Results. Generational features of alcohol refusal are expressed in practices and strategies specific to each generation. The practices of alcohol refusals reflecting intergenerational differences are differentiated according to the criteria, depending on stage of moving to sobriety: 1) The stage of choosing in favor of sobriety – the criterion of independence, i.e., practices of adaptation, submission, and free choice; 2) The stage of overcoming addiction – resistance to circumstances, i.e., practices of conscientiousness, firmness of intentions, assertiveness, and isolation; 3) Stage of possible disruption – flexibility, i.e., practices of devotion, balance, and changeability.
The sequence of practices unique for each stage of abstaining from alcohol by addicted people of different generations is expressed in the following strategies: 1) obedience: «submission-conscientiousness-devotion» (mobilization, thaw, stagnation); 2) discretion: «submission-firmness of intentions-balance» (reform); 3) self-sufficiency: «free choice-isolation-changeability» (millennials).
Conclusion. Representatives of the millennial generation are characterized by turning-point practices of alcohol refusal with practically no intersection of the selected criteria with previous generations. Practices overlap partially between the reform generation and the three generations that preceded it. Thus, representatives of the millennial generation differ most significantly from their predecessors in the practices and strategies of refusing alcohol.

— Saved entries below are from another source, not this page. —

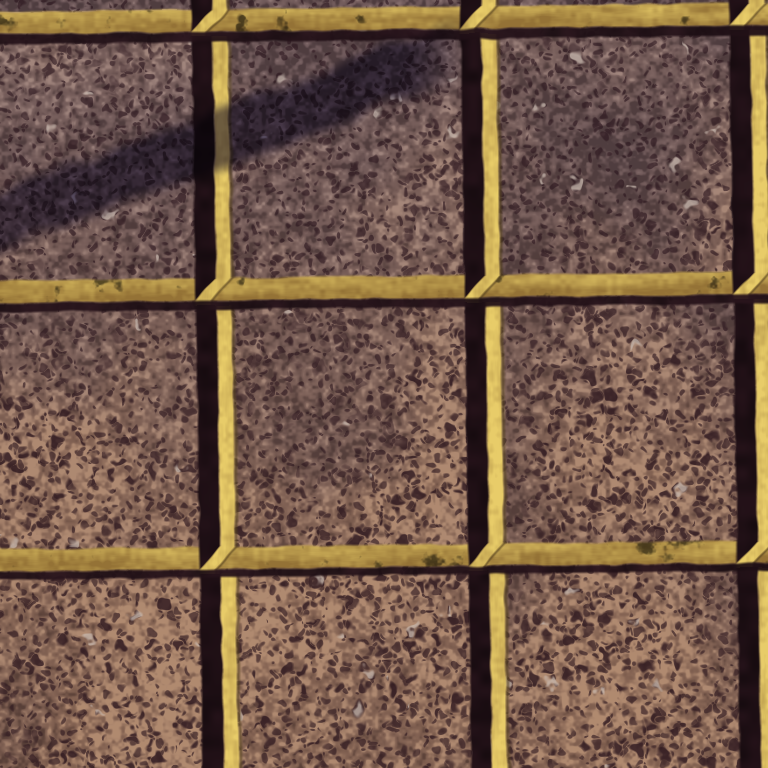
Reproduce this texture procedurally as a three.js fragment shader.

```glsl
// Pitted stone pavers, about three by three, with bevelled joints lit yellow on one side and black on the other.
varying vec2 vUv;

const vec3 STONE_DARK = vec3(0.33, 0.25, 0.23);
const vec3 STONE_MID = vec3(0.48, 0.38, 0.34);
const vec3 STONE_LIGHT = vec3(0.65, 0.54, 0.47);
const vec3 GAP = vec3(0.11, 0.055, 0.075);
const vec3 OCHRE = vec3(0.66, 0.51, 0.24);
const vec3 YELLOW = vec3(0.91, 0.80, 0.41);

const float PITCH = 0.35;       // paver spacing on the canvas
const float SOFT = 0.007;       // edge softness in paver units
const float GAP_WIDTH = 0.078;  // upright black side
const float LIT_END = 0.134;    // far edge of upright lit side
const float LEDGE = 0.084;      // level lit side
const float LEDGE_GAP = 0.122;  // far edge of level black side

float hash(vec2 p) {
  vec3 q = fract(p.xyx * vec3(0.1031, 0.1030, 0.0973));
  q += dot(q, q.yzx + 33.33);
  return fract((q.x + q.y) * q.z);
}

float noise(vec2 p) {
  vec2 i = floor(p);
  vec2 f = fract(p);
  f = f * f * (3.0 - 2.0 * f);
  float low = mix(hash(i), hash(i + vec2(1.0, 0.0)), f.x);
  float high = mix(hash(i + vec2(0.0, 1.0)), hash(i + 1.0), f.x);
  return mix(low, high, f.y);
}

float fbm(vec2 p) {
  float sum = 0.0;
  float gain = 0.5;
  for (int i = 0; i < 4; i++) {
    sum += gain * noise(p);
    p = p * 2.03 + 17.0;
    gain *= 0.5;
  }
  return sum / 0.9375;
}

float band(float x, float from, float to, float soft) {
  return smoothstep(from - soft, from + soft, x) * (1.0 - smoothstep(to - soft, to + soft, x));
}

// Scattered round spots; share is the fraction of cells that hold one
float spots(vec2 p, float share, float size) {
  vec2 cell = floor(p);
  float cover = 0.0;
  for (int y = -1; y <= 1; y++) {
    for (int x = -1; x <= 1; x++) {
      vec2 id = cell + vec2(float(x), float(y));
      vec2 centre = id + vec2(hash(id + 3.7), hash(id + 41.3));
      float radius = size * (0.45 + 0.75 * hash(id + 71.9));
      float spot = 1.0 - smoothstep(radius - 0.16, radius + 0.14, length(p - centre));
      cover = max(cover, spot * step(hash(id + 13.1), share));
    }
  }
  return cover;
}

vec3 stone(vec2 p, vec2 tile) {
  float mottle = fbm(p * 5.0 + tile * 7.0);
  float grain = 0.6 * noise(p * 125.0) + 0.4 * noise(p * 230.0 + 9.0);
  float tone = 0.47 + 1.15 * (grain - 0.5) + 0.9 * (mottle - 0.5);
  tone += 0.22 * (p.y - 0.5) + 0.14 * (hash(tile + 5.0) - 0.5);
  vec3 color = mix(STONE_DARK, STONE_MID, smoothstep(0.0, 0.5, tone));
  color = mix(color, STONE_LIGHT, smoothstep(0.45, 0.95, tone));
  color *= mix(vec3(0.93, 0.95, 1.08), vec3(1.06, 1.0, 0.93), smoothstep(0.1, 0.9, p.y * 0.6 + mottle * 0.5));
  // Irregular pits in two sizes, then pale chips
  vec2 warp = vec2(noise(p * 110.0), noise(p * 110.0 + 50.0)) * 0.9;
  float fine = spots(p * 105.0 + warp, 0.5, 0.42);
  float coarse = spots(p * 64.0 + warp, 0.3, 0.4) * smoothstep(0.3, 0.65, mottle * 0.7 + p.y * 0.3);
  color = mix(color, GAP * 1.5, max(fine * 0.62, coarse * 0.8));
  return mix(color, vec3(0.78, 0.72, 0.68), 0.75 * spots(p * 55.0 + warp, 0.025, 0.3));
}

vec3 litFace(vec2 p, vec2 stretch, float brightness) {
  float streak = fbm(p * stretch);
  float speckle = noise(p * 150.0);
  float tone = brightness + 0.7 * (streak - 0.5) + 0.3 * (speckle - 0.5);
  return mix(OCHRE * 0.88, YELLOW, clamp(tone, 0.0, 1.0));
}

void main() {
  vec2 p = vec2(vUv.x, 1.0 - vUv.y); // measured down from the top
  // Slightly skewed grid with rough joints
  vec2 rough = 0.003 * (vec2(noise(p * 45.0), noise(p * 45.0 + 30.0)) - 0.5);
  vec2 grid = (p + vec2(-0.015 * p.y, 0.012 * p.x) + rough - vec2(0.249, 0.0156)) / PITCH;
  vec2 tile = floor(grid);
  vec2 q = fract(grid + 0.5) - 0.5;

  vec3 color = stone(p, tile);

  // Level lit ledge, paler along its top
  float crest = 1.0 - smoothstep(0.0, LEDGE, q.y);
  vec3 ledge = litFace(p, vec2(14.0, 90.0), 0.12 + 0.35 * crest);
  ledge *= 1.0 - 0.55 * smoothstep(0.68, 0.82, fbm(p * 38.0));
  color = mix(color, ledge, band(q.y, 0.0, LEDGE, SOFT));

  // Upright joint, mitred where it meets the ledge
  float mitre = GAP_WIDTH * clamp(q.y / LEDGE, 0.0, 1.0) * step(q.y, 0.1);
  float across = q.x + mitre;
  float gap = band(q.x, 0.0, 0.3, SOFT) * (1.0 - smoothstep(GAP_WIDTH - SOFT, GAP_WIDTH + SOFT, across));
  color = mix(color, GAP * (0.8 + 0.5 * noise(p * 60.0)), gap);
  vec3 upright = litFace(p, vec2(90.0, 14.0), 0.85);
  color = mix(color, upright, band(across, GAP_WIDTH, LIT_END, SOFT));
  color = mix(color, OCHRE * 0.5, 0.65 * band(across, LIT_END, LIT_END + 0.01, SOFT));

  // Level black side under the ledge
  float under = band(q.y, LEDGE, LEDGE_GAP - 0.012 * p.y, SOFT);
  color = mix(color, GAP * (0.9 + 0.6 * noise(p * 50.0)), under * 0.95);

  // Slanted shadow that fades to the right
  float offset = 0.937 * (p.y - 0.286 + 0.373 * p.x) + 0.014 * (noise(p * 24.0) - 0.5);
  float shadow = band(offset, -0.035, 0.035, 0.012) * (1.0 - smoothstep(0.52, 0.63, p.x));
  color *= mix(vec3(1.0), vec3(0.47, 0.45, 0.6), shadow);

  gl_FragColor = vec4(color, 1.0);
}
```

This study examines the ethics of political consultants in Russia using the materials of 73 interviews with election campaigners (political consultants, chiefs of staff, field workers, lawyers, etc.). The study suggests that it is impossible to speak of Russian political consultants as a single community sharing common values. This professional group is heterogeneous and includes people with different perceptions of norms and ethical boundaries. Based on the analysis of the interviews, a classification of political consultants’ professional taboos was developed: universal human morality, ideological orientation, professional orientation, procedural taboos, and legal boundaries. Interestingly, some of the informants used the rhetoric of justification when talking about ethical restrictions. The existence of certain standards of behavior was justified by the fact that the informant was somehow different from the “correct” political consultants (professional biography, belief system, etc.). The absence of ethical boundaries in several cases could be interpreted as a norm and a sign of professionalism, as opposed to as an anomaly.